## RECORD SET
= = =

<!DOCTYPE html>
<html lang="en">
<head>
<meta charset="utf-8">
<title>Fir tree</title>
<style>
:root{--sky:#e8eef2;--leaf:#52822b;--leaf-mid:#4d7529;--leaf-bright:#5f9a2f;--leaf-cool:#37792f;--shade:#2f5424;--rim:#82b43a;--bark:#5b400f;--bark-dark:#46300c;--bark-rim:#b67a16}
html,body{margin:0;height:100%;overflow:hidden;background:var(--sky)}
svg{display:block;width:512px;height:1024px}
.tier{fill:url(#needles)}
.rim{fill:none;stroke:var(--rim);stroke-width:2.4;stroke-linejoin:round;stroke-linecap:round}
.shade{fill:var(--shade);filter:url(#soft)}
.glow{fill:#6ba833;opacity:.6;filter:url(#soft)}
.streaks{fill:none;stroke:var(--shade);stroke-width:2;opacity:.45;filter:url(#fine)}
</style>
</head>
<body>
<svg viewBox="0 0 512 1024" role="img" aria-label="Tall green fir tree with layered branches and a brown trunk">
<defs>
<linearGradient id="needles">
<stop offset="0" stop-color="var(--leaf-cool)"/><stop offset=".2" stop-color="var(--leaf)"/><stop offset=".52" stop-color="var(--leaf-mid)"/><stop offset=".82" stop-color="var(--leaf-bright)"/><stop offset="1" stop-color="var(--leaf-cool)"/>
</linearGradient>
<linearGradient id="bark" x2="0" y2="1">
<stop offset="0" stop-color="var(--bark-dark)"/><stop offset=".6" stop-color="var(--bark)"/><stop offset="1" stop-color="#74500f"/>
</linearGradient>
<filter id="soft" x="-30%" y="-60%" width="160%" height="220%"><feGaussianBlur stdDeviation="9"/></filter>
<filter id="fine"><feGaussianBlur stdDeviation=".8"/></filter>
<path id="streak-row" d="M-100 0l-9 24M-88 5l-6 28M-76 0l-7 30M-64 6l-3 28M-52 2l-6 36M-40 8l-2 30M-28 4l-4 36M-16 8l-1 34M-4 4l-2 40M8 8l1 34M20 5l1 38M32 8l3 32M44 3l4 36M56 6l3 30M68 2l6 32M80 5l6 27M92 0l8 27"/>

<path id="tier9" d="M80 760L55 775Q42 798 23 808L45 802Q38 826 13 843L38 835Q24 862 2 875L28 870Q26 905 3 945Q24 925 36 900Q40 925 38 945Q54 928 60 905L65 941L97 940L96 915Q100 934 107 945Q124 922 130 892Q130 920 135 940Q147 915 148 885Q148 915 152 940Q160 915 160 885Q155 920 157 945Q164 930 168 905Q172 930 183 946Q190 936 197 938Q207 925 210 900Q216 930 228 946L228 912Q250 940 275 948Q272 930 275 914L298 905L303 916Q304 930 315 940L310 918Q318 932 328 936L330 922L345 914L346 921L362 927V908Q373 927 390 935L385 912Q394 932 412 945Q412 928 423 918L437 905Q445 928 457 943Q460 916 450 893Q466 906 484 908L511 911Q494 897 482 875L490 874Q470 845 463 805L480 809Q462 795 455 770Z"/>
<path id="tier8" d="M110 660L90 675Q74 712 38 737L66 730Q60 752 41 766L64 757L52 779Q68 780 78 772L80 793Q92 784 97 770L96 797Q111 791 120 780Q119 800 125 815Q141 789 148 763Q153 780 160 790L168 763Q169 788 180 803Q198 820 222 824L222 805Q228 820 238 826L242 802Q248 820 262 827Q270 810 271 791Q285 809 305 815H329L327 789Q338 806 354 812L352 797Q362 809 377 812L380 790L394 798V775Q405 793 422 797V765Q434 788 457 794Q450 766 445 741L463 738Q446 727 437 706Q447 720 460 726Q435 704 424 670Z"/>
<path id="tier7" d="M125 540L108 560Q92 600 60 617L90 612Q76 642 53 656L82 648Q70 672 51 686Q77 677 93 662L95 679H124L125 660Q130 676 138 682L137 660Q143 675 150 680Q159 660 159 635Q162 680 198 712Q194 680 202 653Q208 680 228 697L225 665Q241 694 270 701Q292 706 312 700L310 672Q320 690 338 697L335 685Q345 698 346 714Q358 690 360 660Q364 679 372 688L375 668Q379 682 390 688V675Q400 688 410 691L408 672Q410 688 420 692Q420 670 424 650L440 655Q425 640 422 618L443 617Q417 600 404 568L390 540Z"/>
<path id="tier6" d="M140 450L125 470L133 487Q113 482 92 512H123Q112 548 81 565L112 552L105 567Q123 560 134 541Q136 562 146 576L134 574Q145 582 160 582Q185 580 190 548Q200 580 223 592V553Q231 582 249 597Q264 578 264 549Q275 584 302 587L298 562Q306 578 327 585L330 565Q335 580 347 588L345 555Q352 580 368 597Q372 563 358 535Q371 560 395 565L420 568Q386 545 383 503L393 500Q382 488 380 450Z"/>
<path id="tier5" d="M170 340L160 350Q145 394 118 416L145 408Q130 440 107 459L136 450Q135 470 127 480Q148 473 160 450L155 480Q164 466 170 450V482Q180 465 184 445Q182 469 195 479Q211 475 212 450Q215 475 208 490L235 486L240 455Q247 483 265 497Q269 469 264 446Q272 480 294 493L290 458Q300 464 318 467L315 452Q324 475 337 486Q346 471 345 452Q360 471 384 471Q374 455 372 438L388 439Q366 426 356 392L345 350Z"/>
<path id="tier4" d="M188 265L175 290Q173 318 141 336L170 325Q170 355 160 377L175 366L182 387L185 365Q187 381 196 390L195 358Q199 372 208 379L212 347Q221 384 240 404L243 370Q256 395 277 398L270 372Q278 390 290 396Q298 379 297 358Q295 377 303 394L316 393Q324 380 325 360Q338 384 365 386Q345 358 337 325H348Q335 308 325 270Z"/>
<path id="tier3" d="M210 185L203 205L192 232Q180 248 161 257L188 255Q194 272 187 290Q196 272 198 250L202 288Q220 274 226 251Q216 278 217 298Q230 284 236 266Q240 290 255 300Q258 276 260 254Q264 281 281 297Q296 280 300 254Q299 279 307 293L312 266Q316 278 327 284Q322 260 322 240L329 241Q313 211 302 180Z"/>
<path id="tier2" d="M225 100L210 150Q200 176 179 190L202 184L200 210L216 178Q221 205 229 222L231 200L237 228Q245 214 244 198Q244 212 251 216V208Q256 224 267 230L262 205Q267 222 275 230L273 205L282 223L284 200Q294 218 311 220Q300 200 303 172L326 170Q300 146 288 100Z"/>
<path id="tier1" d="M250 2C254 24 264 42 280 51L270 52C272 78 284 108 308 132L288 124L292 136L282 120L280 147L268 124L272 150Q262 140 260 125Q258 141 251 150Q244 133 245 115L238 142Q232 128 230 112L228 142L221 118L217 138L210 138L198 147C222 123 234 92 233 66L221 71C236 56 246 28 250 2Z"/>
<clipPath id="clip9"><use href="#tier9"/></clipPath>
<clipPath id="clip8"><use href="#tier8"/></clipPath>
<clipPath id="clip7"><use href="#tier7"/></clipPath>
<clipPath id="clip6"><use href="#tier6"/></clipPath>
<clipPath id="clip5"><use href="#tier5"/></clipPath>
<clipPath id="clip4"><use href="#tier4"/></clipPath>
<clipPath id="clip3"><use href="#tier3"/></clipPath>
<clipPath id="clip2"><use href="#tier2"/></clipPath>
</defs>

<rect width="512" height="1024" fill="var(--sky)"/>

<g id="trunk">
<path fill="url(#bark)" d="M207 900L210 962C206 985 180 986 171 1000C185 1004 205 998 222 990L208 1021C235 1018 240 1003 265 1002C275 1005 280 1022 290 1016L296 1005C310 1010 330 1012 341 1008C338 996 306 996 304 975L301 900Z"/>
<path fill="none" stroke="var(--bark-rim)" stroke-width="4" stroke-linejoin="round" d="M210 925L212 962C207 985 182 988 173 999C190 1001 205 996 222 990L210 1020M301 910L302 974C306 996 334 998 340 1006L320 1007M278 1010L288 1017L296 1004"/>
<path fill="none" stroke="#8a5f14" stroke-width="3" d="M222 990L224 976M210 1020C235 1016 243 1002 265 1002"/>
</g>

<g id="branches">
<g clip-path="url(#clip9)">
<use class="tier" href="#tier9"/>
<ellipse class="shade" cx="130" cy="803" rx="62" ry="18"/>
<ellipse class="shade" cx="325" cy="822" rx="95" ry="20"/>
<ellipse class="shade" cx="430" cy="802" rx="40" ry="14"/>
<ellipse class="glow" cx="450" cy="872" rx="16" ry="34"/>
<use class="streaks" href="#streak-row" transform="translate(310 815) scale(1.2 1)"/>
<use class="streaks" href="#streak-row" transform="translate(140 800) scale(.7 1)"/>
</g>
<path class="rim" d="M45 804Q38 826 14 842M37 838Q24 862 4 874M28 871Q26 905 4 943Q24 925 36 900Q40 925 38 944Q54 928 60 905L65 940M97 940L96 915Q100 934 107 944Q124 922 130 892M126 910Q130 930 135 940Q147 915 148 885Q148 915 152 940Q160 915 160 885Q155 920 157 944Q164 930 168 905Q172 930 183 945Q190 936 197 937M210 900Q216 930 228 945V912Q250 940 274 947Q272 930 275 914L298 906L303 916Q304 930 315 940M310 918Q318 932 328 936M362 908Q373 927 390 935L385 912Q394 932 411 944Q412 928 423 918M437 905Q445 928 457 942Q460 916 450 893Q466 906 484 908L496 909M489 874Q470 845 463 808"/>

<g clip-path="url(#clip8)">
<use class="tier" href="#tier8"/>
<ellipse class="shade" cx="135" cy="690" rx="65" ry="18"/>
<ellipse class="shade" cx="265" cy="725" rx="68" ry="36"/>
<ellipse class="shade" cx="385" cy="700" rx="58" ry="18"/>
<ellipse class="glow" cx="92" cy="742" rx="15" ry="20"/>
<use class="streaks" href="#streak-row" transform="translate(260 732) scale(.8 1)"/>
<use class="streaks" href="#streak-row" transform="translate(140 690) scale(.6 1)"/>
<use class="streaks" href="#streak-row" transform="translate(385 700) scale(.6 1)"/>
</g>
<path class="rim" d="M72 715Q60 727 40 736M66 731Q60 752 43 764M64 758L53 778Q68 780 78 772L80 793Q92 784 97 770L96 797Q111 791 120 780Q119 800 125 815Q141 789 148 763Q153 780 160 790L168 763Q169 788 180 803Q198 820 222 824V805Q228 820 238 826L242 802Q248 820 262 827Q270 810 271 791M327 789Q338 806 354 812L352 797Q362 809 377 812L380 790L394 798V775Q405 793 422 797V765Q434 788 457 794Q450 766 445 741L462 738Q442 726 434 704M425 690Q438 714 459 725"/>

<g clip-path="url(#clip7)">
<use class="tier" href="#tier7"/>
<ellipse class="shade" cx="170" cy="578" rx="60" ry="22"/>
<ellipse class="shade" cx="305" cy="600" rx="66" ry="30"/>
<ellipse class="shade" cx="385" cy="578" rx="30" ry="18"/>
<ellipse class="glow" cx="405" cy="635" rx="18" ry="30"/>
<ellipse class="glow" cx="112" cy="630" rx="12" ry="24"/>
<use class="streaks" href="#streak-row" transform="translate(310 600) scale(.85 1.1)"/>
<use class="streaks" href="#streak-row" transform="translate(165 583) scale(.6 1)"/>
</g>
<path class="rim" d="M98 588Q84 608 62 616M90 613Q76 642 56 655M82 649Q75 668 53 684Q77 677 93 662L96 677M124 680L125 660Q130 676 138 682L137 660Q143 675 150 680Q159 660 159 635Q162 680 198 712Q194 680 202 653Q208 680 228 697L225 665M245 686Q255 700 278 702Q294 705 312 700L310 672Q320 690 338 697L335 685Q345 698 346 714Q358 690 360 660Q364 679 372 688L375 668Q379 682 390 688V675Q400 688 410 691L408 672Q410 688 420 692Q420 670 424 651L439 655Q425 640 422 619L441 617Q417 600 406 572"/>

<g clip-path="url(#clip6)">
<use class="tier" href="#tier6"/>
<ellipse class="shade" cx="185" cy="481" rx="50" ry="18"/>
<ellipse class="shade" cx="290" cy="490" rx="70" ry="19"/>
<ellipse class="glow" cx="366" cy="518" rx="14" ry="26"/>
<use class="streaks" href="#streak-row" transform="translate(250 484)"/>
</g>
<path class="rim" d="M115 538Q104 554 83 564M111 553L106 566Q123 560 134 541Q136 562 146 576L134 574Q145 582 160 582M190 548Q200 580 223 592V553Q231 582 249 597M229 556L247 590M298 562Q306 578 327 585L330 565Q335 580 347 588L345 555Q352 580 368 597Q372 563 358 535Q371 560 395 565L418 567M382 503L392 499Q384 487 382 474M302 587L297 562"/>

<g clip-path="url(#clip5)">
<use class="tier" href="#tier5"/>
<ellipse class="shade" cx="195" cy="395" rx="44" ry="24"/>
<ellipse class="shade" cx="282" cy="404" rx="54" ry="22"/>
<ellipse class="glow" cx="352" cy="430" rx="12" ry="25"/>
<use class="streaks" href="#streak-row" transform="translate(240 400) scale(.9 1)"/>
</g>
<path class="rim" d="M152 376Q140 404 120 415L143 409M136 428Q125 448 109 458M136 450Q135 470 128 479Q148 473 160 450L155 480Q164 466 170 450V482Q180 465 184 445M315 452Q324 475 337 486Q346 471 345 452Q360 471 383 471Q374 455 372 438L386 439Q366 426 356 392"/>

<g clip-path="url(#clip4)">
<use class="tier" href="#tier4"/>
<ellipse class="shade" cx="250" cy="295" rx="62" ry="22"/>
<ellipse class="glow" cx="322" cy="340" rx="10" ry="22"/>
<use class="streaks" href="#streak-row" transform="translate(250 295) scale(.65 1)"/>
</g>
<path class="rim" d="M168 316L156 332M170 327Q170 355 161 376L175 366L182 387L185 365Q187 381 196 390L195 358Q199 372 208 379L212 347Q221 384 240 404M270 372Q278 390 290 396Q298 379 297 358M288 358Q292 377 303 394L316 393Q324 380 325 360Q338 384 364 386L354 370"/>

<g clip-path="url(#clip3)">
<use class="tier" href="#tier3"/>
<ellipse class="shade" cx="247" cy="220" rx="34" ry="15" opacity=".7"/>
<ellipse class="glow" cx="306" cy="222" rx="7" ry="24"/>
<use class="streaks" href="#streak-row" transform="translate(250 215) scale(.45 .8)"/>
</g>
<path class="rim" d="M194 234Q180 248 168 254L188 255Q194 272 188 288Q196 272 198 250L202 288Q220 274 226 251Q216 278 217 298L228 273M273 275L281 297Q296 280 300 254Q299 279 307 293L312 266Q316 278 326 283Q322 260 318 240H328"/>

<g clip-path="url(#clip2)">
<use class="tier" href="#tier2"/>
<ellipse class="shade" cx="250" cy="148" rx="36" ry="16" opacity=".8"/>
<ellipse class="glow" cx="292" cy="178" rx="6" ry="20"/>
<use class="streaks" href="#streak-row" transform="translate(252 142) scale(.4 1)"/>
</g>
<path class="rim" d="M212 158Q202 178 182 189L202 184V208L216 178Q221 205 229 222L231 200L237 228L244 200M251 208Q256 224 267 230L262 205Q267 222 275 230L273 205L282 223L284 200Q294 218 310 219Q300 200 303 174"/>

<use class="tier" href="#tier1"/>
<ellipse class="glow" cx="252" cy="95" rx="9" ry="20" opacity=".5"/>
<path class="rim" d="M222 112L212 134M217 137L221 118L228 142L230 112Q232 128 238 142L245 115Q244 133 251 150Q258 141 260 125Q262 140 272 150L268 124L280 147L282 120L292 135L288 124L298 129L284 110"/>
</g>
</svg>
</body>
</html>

= = =

## YOUR TASK
Please print the lines from the start of the records up to and including the line with "0l-9 24M-88 5l-6", copying each one exactly and leaving out the rest.

## WRITTEN ANSWER
<!DOCTYPE html>
<html lang="en">
<head>
<meta charset="utf-8">
<title>Fir tree</title>
<style>
:root{--sky:#e8eef2;--leaf:#52822b;--leaf-mid:#4d7529;--leaf-bright:#5f9a2f;--leaf-cool:#37792f;--shade:#2f5424;--rim:#82b43a;--bark:#5b400f;--bark-dark:#46300c;--bark-rim:#b67a16}
html,body{margin:0;height:100%;overflow:hidden;background:var(--sky)}
svg{display:block;width:512px;height:1024px}
.tier{fill:url(#needles)}
.rim{fill:none;stroke:var(--rim);stroke-width:2.4;stroke-linejoin:round;stroke-linecap:round}
.shade{fill:var(--shade);filter:url(#soft)}
.glow{fill:#6ba833;opacity:.6;filter:url(#soft)}
.streaks{fill:none;stroke:var(--shade);stroke-width:2;opacity:.45;filter:url(#fine)}
</style>
</head>
<body>
<svg viewBox="0 0 512 1024" role="img" aria-label="Tall green fir tree with layered branches and a brown trunk">
<defs>
<linearGradient id="needles">
<stop offset="0" stop-color="var(--leaf-cool)"/><stop offset=".2" stop-color="var(--leaf)"/><stop offset=".52" stop-color="var(--leaf-mid)"/><stop offset=".82" stop-color="var(--leaf-bright)"/><stop offset="1" stop-color="var(--leaf-cool)"/>
</linearGradient>
<linearGradient id="bark" x2="0" y2="1">
<stop offset="0" stop-color="var(--bark-dark)"/><stop offset=".6" stop-color="var(--bark)"/><stop offset="1" stop-color="#74500f"/>
</linearGradient>
<filter id="soft" x="-30%" y="-60%" width="160%" height="220%"><feGaussianBlur stdDeviation="9"/></filter>
<filter id="fine"><feGaussianBlur stdDeviation=".8"/></filter>
<path id="streak-row" d="M-100 0l-9 24M-88 5l-6 28M-76 0l-7 30M-64 6l-3 28M-52 2l-6 36M-40 8l-2 30M-28 4l-4 36M-16 8l-1 34M-4 4l-2 40M8 8l1 34M20 5l1 38M32 8l3 32M44 3l4 36M56 6l3 30M68 2l6 32M80 5l6 27M92 0l8 27"/>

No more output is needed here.